I wonder where this drive is supposed to come from for people who are indifferent to the StackExchange software because they haven't participated in sister sites much (or at all).
I mean, I'm even very familiar with and enjoy using the software (StackOverflow), yet I can't be bothered using SuperUser for my general tech needs, let alone creating a site of my own.
"Before I would have walked around New York for weeks looking at all the office space to save $2k/month."
They receive 25M page views a month. So even at $5CPM that's $100k/month in revenue. I'd think that would be enough income to get the ball rolling in an office downtown.
Maybe they have a hard time selling ads?
So is this just a pickier StackExchange?
How do they plan to offer objective answers (or is this just restating what StackOverflow does today)?

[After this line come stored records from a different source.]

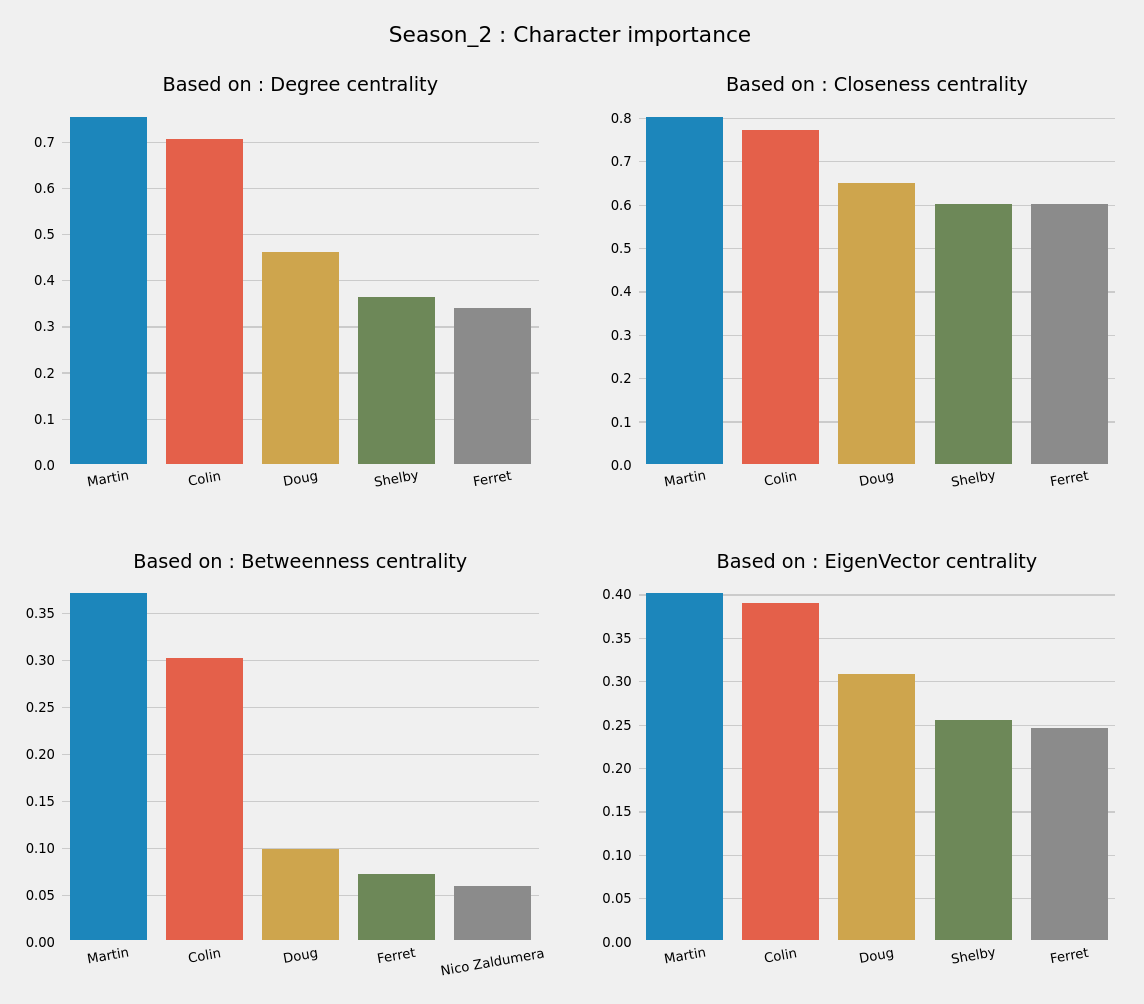
<!DOCTYPE html>
<html lang="en">
<head>
<meta charset="utf-8">
<title>Season_2 : Character importance</title>
<style>
:root {
  --paper: #f0f0f0;
  --ink: #000;
  --grid: #cbcbcb;
  --blue: #1c86bb;
  --red: #e4604a;
  --gold: #cea54d;
  --green: #6d8858;
  --grey: #8b8b8b;
}
* { box-sizing: border-box; margin: 0; padding: 0; }
body {
  width: 1144px;
  height: 1004px;
  overflow: hidden;
  background: var(--paper);
  color: var(--ink);
  font: 13.2px/1 "DejaVu Sans", Verdana, sans-serif;
}
h1, h2 { font-weight: 400; text-align: center; white-space: nowrap; }
h1 { height: 60px; padding-right: 4px; font-size: 21.7px; line-height: 70px; }
.charts {
  display: grid;
  grid-template-columns: 576.7px 567.3px;
  grid-template-rows: 476.7px 467.3px;
}
.chart {
  display: grid;
  grid-template-columns: 62px 476.5px;
  grid-template-rows: 56.5px 349px 27px;
}
.chart h2 { grid-area: 1 / 2; font-size: 19.25px; line-height: 50px; }
.scale {
  grid-area: 2 / 1 / 3 / 3;
  align-self: end;
  display: flex;
  flex-direction: column-reverse;
  margin-bottom: calc(var(--step) / -2);
  list-style: none;
}
.scale li { display: flex; align-items: center; height: var(--step); }
.scale span { width: 55px; margin-right: 7px; text-align: right; }
.scale li::after { content: ""; flex: 1; height: 1.3px; background: var(--grid); }
.scale li:first-child::after { background: none; }
.bars, .names { display: flex; justify-content: space-between; padding: 0 7.5px; }
.bars { grid-area: 2 / 2; align-items: flex-end; padding-bottom: 2px; z-index: 1; }
.bars i { width: 77px; height: var(--h); }
.bars i:nth-child(1) { background: var(--blue); }
.bars i:nth-child(2) { background: var(--red); }
.bars i:nth-child(3) { background: var(--gold); }
.bars i:nth-child(4) { background: var(--green); }
.bars i:nth-child(5) { background: var(--grey); }
.names { grid-area: 3 / 2; align-items: center; list-style: none; }
.names li { display: flex; justify-content: center; width: 77px; white-space: nowrap; }
.names span { transform: rotate(-10deg); }
.names .long { transform: translateY(6.5px) rotate(-10deg); }
</style>
</head>
<body>
<h1>Season_2 : Character importance</h1>
<main class="charts">
  <section class="chart" style="--step:46.2px">
    <h2>Based on : Degree centrality</h2>
    <ul class="scale">
      <li><span>0.0</span></li><li><span>0.1</span></li><li><span>0.2</span></li><li><span>0.3</span></li>
      <li><span>0.4</span></li><li><span>0.5</span></li><li><span>0.6</span></li><li><span>0.7</span></li>
    </ul>
    <div class="bars">
      <i style="--h:347px"></i><i style="--h:324.5px"></i><i style="--h:212px"></i><i style="--h:167px"></i><i style="--h:155.5px"></i>
    </div>
    <ul class="names">
      <li><span>Martin</span></li><li><span>Colin</span></li><li><span>Doug</span></li><li><span>Shelby</span></li><li><span>Ferret</span></li>
    </ul>
  </section>

  <section class="chart" style="--step:43.4px">
    <h2>Based on : Closeness centrality</h2>
    <ul class="scale">
      <li><span>0.0</span></li><li><span>0.1</span></li><li><span>0.2</span></li><li><span>0.3</span></li><li><span>0.4</span></li>
      <li><span>0.5</span></li><li><span>0.6</span></li><li><span>0.7</span></li><li><span>0.8</span></li>
    </ul>
    <div class="bars">
      <i style="--h:347px"></i><i style="--h:334px"></i><i style="--h:280.5px"></i><i style="--h:259.5px"></i><i style="--h:259.5px"></i>
    </div>
    <ul class="names">
      <li><span>Martin</span></li><li><span>Colin</span></li><li><span>Doug</span></li><li><span>Shelby</span></li><li><span>Ferret</span></li>
    </ul>
  </section>

  <section class="chart" style="--step:47px">
    <h2>Based on : Betweenness centrality</h2>
    <ul class="scale">
      <li><span>0.00</span></li><li><span>0.05</span></li><li><span>0.10</span></li><li><span>0.15</span></li>
      <li><span>0.20</span></li><li><span>0.25</span></li><li><span>0.30</span></li><li><span>0.35</span></li>
    </ul>
    <div class="bars">
      <i style="--h:347px"></i><i style="--h:282px"></i><i style="--h:91.2px"></i><i style="--h:66.7px"></i><i style="--h:54.2px"></i>
    </div>
    <ul class="names">
      <li><span>Martin</span></li><li><span>Colin</span></li><li><span>Doug</span></li><li><span>Ferret</span></li><li><span class="long">Nico Zaldumera</span></li>
    </ul>
  </section>

  <section class="chart" style="--step:43.4px">
    <h2>Based on : EigenVector centrality</h2>
    <ul class="scale">
      <li><span>0.00</span></li><li><span>0.05</span></li><li><span>0.10</span></li><li><span>0.15</span></li><li><span>0.20</span></li>
      <li><span>0.25</span></li><li><span>0.30</span></li><li><span>0.35</span></li><li><span>0.40</span></li>
    </ul>
    <div class="bars">
      <i style="--h:347px"></i><i style="--h:337.7px"></i><i style="--h:266.2px"></i><i style="--h:220.2px"></i><i style="--h:212.7px"></i>
    </div>
    <ul class="names">
      <li><span>Martin</span></li><li><span>Colin</span></li><li><span>Doug</span></li><li><span>Shelby</span></li><li><span>Ferret</span></li>
    </ul>
  </section>
</main>
</body>
</html>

I'm just not sure this is the case. Joel seemed to have a much better grasp of the big picture. You could tell that he'd thought everything through really well, in the way that you'd expect from a successful business owner.
There's no doubt that Jeff did all the 'work' between the pair - Joel was mainly advising. But I would be very careful about writing off his contribution. I would personally bet a lot of money that Atwood going it alone would have been far less successful.
I'm not saying that Joel contributed more than Jeff either. When you look at two partners, and claim that one is more important than the other... that's a pretty big call to make. And unless you personally know them, I'm not sure you have the evidence to back it up.
Also, Jeff was never a bigger voice in computing than Joel.
But in terms of who has the bigger "voice", there's no comparison. Atwood is a great popularizer of tech-related topics; he writes short, sweet, lozenge-like posts that appeal to programmers as well as technical non-programmers; whereas Spolsky's focus has always been more narrow. And going by any metric you care to throw out there (Compete, RSS, Alexa, whatever) there's no comparison in terms of traffic.